DATASET RECORDS Block Start
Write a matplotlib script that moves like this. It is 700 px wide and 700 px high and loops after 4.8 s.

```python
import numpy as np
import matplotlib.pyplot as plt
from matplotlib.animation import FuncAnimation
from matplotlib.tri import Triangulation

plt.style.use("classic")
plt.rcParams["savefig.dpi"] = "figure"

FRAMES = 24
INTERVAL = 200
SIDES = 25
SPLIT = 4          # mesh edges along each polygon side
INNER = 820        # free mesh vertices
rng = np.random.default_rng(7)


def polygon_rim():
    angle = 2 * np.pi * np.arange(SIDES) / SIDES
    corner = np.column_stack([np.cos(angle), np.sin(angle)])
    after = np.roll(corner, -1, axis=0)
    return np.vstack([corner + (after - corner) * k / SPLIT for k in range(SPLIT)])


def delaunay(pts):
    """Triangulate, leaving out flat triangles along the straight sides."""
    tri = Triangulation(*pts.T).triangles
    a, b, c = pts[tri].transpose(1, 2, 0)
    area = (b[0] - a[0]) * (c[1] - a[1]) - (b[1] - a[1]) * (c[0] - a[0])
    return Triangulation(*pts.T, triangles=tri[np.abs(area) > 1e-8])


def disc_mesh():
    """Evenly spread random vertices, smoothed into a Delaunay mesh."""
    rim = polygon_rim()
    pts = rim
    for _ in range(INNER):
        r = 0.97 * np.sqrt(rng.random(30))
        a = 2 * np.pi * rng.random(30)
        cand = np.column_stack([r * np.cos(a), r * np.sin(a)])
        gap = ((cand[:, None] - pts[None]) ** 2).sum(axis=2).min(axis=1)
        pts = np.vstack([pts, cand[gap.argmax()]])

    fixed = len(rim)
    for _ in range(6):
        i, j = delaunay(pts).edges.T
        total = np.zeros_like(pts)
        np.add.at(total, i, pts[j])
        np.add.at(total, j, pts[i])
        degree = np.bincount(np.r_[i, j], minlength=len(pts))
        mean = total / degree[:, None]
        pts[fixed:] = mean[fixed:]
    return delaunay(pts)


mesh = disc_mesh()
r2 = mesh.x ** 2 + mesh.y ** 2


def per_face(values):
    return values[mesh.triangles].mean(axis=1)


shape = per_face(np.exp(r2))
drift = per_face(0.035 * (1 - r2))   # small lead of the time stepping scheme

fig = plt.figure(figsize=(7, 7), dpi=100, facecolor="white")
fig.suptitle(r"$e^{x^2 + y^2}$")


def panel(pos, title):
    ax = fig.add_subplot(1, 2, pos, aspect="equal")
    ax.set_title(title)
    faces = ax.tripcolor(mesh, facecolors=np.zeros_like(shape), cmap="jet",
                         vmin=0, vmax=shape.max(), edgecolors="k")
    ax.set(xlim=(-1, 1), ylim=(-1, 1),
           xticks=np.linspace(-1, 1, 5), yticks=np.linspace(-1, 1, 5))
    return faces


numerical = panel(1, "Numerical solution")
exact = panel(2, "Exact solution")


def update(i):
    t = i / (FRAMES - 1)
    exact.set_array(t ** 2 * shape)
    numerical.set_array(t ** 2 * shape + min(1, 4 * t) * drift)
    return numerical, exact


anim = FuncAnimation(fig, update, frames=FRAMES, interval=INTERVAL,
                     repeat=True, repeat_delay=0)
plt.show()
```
DATASET RECORDS Block End
> EXERCISE
Where a line of the data contains "panel", copy that line.

> WRITTEN SOLUTION
def panel(pos, title):
numerical = panel(1, "Numerical solution")
exact = panel(2, "Exact solution")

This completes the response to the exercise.